--- Exercise brief ---
Search the entries for the word "WHITE". Copy each line in which it is found.
────
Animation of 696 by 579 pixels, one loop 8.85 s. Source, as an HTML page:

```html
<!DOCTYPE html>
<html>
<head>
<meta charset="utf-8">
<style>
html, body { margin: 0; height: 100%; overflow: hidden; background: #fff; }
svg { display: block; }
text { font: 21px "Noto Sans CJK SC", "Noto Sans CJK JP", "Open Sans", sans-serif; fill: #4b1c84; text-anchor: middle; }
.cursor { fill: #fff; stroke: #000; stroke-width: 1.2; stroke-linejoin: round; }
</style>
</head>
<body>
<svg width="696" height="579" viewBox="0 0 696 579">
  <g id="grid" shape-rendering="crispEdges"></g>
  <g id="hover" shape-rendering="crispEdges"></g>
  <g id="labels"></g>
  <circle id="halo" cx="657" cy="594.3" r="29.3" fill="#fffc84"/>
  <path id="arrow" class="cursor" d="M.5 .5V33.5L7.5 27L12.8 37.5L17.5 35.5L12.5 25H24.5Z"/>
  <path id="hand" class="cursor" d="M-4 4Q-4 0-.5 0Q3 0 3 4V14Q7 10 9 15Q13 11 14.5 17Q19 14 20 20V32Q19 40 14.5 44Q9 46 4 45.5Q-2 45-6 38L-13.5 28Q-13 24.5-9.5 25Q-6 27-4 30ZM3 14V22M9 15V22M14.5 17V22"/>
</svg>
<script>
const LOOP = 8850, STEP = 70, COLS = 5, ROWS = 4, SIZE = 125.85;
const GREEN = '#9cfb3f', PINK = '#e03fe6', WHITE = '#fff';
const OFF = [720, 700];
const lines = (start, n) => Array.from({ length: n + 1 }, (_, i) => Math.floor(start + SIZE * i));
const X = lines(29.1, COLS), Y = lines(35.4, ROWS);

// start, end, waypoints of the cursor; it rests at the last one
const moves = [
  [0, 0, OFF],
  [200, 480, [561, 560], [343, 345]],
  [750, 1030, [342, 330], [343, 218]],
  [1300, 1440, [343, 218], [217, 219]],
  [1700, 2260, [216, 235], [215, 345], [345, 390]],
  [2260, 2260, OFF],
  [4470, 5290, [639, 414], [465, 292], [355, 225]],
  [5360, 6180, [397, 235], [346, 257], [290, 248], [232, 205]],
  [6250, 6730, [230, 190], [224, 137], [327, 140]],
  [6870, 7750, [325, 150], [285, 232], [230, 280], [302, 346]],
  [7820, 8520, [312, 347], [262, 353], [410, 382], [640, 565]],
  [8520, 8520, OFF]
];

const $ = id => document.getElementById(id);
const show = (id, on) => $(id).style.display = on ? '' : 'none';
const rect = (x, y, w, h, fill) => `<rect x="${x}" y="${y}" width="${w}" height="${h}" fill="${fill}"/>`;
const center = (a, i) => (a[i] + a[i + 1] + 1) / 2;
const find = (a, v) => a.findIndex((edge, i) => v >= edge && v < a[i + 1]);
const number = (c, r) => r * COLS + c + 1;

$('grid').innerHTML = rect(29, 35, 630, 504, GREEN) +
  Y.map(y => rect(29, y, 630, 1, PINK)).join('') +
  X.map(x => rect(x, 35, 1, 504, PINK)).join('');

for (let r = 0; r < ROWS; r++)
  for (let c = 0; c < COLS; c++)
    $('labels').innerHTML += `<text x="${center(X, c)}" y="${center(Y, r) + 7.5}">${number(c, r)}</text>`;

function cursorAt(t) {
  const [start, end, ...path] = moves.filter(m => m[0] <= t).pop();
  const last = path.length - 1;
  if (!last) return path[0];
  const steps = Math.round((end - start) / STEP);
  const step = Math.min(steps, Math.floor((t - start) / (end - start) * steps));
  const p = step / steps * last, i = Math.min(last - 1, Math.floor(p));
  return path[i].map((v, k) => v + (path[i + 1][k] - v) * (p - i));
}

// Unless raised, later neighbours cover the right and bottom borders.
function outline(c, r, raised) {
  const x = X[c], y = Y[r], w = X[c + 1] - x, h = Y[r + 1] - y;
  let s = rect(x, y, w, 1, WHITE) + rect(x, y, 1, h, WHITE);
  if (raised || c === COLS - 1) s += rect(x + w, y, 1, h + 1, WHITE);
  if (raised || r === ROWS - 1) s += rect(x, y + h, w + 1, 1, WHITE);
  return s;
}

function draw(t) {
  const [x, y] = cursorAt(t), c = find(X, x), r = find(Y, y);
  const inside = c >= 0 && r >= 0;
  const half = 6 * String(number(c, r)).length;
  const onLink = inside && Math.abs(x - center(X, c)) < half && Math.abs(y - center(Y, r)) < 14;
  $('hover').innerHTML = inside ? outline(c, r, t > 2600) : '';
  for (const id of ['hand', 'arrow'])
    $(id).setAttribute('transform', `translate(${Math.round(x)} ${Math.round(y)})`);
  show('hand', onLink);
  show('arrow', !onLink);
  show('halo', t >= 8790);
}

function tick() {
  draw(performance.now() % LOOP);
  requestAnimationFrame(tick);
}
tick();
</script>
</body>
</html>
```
────
--- Response area ---
const GREEN = '#9cfb3f', PINK = '#e03fe6', WHITE = '#fff';
  let s = rect(x, y, w, 1, WHITE) + rect(x, y, 1, h, WHITE);
  if (raised || c === COLS - 1) s += rect(x + w, y, 1, h + 1, WHITE);
  if (raised || r === ROWS - 1) s += rect(x, y + h, w + 1, 1, WHITE);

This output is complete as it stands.